US Foods Union Strike Impacts School Cafeterias

The Detroit Public Schools Community District announced on June 10 that it is facing a food shortage due to striking union drivers, CBS News reported.

In early January, the Teamsters Local 705 announced that its members unanimously voted to strike. The union represents drivers from the Chicago-based US Foods which supplies food to school districts in Michigan and Indiana.

During a policy conference at the Motor City Casino in Detroit on January 11, Detroit Public Schools Superintendent Nikolai Vitti said the district relied on US Foods as its main food supplier, and the distributor had “some issues” due to the drivers’ strike.

Vitti said while he hoped the strike would be resolved quickly, the school district was developing a backup plan. He said all students would continue to receive breakfast and lunch but “the menu will be lighter.”

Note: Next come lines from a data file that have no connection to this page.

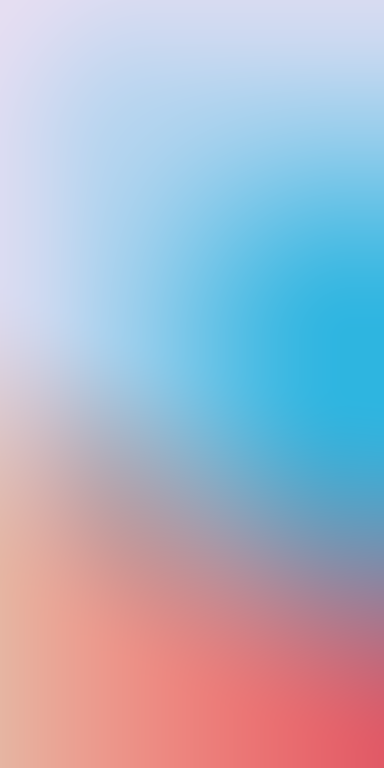
A WebGL 1 fragment shader for this background:

```glsl
precision highp float;
// Soft mesh-like gradient: a lavender corner fades to pale blue, a cyan glow
// swells from the right edge, and a warm tide from peach to crimson rises below.
// Each layer is a smooth mask in canvas units, blended from back to front.

uniform vec2 u_resolution;

// Sky colours
const vec3 LAVENDER = vec3(0.90, 0.87, 0.95);
const vec3 PALE_BLUE = vec3(0.74, 0.84, 0.94);
const vec3 CYAN = vec3(0.18, 0.71, 0.88);

// Warm colours, left to right
const vec3 PEACH = vec3(0.90, 0.71, 0.635);
const vec3 CORAL = vec3(0.965, 0.49, 0.46);
const vec3 CRIMSON = vec3(0.88, 0.35, 0.40);

// Layout, with y counted down from the top edge
const vec2 HAZE_CORNER = vec2(0.40, 0.20);
const vec2 HAZE_SIZE = vec2(0.55, 0.30);
const vec2 GLOW_CENTER = vec2(1.0, 0.48);
const vec2 GLOW_SIZE = vec2(0.92, 0.44);
const float GLOW_CORE = 0.09;
const float TIDE_LEVEL = 0.565;
const float TIDE_SLOPE = 0.30;
const float TIDE_BEND = 0.115;
const vec2 TIDE_SOFTNESS = vec2(0.21, 0.24); // at the left and right edges
const float DUSK_STRENGTH = 0.09;
const float DUSK_X = 0.30;
const float DUSK_WIDTH = 0.25;

// Pale blue everywhere but the rounded haze along the top and left
float paleMask(vec2 p) {
  vec2 d = max((HAZE_CORNER - p) / HAZE_SIZE, 0.0);
  return 1.0 - smoothstep(0.15, 1.0, length(d));
}

// Boxy soft glow that stays full below its center
float glowMask(vec2 p) {
  vec2 d = max((GLOW_CENTER - p) / GLOW_SIZE, 0.0);
  vec2 fade = 1.0 - smoothstep(GLOW_CORE, 1.0, d);
  return fade.x * fade.y;
}

// Curved front that sinks toward the right
float tideMask(vec2 p) {
  float level = TIDE_LEVEL + p.x * (TIDE_SLOPE - TIDE_BEND * p.x);
  float softness = mix(TIDE_SOFTNESS.x, TIDE_SOFTNESS.y, p.x);
  return smoothstep(level - softness, level + softness, p.y);
}

// Quadratic blend through the warm colours
vec3 warmColor(float x) {
  return mix(mix(PEACH, CORAL, x), mix(CORAL, CRIMSON, x), x);
}

void main() {
  vec2 uv = gl_FragCoord.xy / u_resolution;
  vec2 p = vec2(uv.x, 1.0 - uv.y);

  vec3 color = mix(LAVENDER, PALE_BLUE, paleMask(p));
  color = mix(color, CYAN, glowMask(p));

  float tide = tideMask(p);
  color = mix(color, warmColor(p.x), tide);

  // Muted shade where cool and warm meet
  float offset = (p.x - DUSK_X) / DUSK_WIDTH;
  float dusk = 4.0 * tide * (1.0 - tide) * exp(-offset * offset);
  color *= 1.0 - DUSK_STRENGTH * dusk;

  gl_FragColor = vec4(color, 1.0);
}
```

In a January 10 statement posted to the district’s website, Vitti informed parents that the driver strikes were causing “significant” disruption and preventing the regular volume of food from being delivered to the district.

According to Vitti, the district was seeking alternative food vendors to ensure that schools were providing “basic meals” to students. He assured parents that “regular food access” would be restored within two weeks.

WTHR reported that some school districts in Indiana were also experiencing delays in food deliveries due to the strike’s impact on US Foods.

According to Indiana School Nutrition Association President Courtney FitzSimons, about 30 percent of Indiana schools get deliveries from US Foods.

FitzSimons told WTHR that school districts were seeing two- to three-day delays in receiving deliveries of food.

Some Indiana school districts are placing orders well in advance in anticipation of delays, according to the Lafayette, Indiana Journal & Courier.

The strike was approved after Local 705’s contract with US Foods expired in late December.